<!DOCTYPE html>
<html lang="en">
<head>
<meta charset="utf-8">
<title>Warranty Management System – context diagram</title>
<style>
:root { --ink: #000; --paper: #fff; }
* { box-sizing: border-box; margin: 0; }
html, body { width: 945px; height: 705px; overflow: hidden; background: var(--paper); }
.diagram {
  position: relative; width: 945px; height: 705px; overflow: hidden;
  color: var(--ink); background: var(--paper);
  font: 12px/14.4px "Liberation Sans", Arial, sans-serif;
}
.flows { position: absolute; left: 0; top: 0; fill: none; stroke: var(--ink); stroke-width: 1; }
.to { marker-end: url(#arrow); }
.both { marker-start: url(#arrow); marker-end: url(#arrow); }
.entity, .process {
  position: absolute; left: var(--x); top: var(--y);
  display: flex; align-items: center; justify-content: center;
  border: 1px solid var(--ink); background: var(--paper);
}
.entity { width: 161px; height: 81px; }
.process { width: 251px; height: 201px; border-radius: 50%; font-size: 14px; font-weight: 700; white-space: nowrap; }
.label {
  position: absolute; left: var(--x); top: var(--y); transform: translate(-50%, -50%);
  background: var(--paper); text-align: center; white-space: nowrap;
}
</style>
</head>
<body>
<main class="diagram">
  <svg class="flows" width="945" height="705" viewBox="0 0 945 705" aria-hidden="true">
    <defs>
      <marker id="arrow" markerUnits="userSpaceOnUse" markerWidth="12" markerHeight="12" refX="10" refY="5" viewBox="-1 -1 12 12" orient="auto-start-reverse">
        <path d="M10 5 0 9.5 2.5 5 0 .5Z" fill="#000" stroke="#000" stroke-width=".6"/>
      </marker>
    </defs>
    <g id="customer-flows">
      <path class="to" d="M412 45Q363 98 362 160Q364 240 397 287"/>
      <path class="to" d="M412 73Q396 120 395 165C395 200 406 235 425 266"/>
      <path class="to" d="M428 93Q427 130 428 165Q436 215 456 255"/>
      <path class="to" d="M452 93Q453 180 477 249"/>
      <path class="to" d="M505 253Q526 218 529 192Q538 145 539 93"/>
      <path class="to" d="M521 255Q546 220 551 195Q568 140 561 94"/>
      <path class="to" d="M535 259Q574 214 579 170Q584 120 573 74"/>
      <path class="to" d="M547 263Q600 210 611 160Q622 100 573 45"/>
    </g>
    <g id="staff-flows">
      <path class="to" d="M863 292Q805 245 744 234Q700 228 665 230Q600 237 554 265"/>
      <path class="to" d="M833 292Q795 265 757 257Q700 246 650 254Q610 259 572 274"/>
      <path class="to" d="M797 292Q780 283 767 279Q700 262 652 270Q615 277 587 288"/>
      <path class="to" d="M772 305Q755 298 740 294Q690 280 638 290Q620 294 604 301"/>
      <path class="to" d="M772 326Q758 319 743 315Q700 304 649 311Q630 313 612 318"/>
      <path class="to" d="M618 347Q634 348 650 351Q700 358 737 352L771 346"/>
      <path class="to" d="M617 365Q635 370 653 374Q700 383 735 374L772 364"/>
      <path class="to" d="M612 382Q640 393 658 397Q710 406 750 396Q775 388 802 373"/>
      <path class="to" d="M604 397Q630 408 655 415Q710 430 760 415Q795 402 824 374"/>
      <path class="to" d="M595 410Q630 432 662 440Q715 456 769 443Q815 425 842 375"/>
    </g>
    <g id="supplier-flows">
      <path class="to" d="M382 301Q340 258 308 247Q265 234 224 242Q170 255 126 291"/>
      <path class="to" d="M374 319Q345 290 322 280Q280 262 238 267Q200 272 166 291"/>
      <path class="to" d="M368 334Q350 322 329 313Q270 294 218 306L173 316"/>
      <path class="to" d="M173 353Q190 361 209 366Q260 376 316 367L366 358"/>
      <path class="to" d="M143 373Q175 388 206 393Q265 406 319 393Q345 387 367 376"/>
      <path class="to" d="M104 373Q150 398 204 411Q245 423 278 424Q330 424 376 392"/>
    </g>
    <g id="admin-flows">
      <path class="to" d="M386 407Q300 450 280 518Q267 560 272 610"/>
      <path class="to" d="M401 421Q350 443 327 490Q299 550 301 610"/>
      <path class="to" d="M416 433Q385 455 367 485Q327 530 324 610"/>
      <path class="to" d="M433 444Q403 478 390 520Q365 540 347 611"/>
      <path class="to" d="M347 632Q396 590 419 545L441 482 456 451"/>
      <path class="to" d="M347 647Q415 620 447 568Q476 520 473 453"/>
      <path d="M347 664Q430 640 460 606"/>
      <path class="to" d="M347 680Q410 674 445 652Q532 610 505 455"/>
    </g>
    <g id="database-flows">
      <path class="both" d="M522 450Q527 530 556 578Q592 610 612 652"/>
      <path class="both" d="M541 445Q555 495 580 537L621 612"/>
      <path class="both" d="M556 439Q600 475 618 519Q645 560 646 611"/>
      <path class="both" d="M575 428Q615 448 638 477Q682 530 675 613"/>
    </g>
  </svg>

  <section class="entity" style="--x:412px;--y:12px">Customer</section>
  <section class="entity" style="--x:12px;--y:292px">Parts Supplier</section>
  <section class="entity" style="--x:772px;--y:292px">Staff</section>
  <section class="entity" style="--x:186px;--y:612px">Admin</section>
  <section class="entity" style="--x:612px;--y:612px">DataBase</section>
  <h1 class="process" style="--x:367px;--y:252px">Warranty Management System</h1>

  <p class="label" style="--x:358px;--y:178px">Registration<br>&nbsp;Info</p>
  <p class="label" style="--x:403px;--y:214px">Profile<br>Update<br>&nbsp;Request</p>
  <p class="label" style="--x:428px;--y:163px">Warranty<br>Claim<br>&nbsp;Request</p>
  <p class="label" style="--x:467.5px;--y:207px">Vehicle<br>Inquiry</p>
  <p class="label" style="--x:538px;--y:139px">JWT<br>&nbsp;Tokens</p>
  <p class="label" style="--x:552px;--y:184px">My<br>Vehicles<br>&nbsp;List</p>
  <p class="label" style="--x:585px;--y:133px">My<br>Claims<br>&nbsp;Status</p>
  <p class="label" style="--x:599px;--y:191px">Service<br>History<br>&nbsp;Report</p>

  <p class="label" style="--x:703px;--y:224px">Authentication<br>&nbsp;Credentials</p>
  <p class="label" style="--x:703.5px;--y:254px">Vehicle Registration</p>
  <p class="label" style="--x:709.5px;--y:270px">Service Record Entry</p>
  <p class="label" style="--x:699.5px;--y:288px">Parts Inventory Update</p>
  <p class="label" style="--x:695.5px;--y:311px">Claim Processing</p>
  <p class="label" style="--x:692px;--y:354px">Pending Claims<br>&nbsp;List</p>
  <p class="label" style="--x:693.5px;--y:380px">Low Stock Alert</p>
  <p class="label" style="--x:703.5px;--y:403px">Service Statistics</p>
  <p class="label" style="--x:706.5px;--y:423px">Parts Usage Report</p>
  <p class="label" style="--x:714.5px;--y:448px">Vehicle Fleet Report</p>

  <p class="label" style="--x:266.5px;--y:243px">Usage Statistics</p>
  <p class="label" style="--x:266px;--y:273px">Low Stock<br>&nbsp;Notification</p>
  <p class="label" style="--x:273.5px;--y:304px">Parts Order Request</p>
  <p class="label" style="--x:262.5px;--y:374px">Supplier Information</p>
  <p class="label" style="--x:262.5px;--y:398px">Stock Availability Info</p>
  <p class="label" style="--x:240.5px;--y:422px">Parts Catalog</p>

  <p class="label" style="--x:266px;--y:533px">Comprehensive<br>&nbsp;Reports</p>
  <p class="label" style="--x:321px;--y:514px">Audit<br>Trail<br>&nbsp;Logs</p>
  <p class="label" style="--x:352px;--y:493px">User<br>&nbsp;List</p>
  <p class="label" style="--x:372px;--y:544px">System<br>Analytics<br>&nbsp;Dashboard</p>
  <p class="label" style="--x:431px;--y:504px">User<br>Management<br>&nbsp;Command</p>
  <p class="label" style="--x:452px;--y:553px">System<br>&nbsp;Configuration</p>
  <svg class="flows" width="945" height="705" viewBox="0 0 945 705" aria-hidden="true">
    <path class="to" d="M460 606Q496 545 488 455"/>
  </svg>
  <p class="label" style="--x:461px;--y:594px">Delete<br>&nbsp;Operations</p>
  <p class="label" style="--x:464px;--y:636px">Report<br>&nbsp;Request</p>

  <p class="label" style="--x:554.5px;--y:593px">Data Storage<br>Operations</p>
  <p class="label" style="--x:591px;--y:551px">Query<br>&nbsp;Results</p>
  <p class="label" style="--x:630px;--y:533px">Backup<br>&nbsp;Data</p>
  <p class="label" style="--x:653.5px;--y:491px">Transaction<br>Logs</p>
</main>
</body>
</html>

◆ WORK TASK ◆
Within the material above, output exactly the lines from the one with "259Q574 214 579" through the one with "305Q755 298 740", end lines included, and nothing besides.

◆ RESPONSE TO THIS EXERCISE ◆
      <path class="to" d="M535 259Q574 214 579 170Q584 120 573 74"/>
      <path class="to" d="M547 263Q600 210 611 160Q622 100 573 45"/>
    </g>
    <g id="staff-flows">
      <path class="to" d="M863 292Q805 245 744 234Q700 228 665 230Q600 237 554 265"/>
      <path class="to" d="M833 292Q795 265 757 257Q700 246 650 254Q610 259 572 274"/>
      <path class="to" d="M797 292Q780 283 767 279Q700 262 652 270Q615 277 587 288"/>
      <path class="to" d="M772 305Q755 298 740 294Q690 280 638 290Q620 294 604 301"/>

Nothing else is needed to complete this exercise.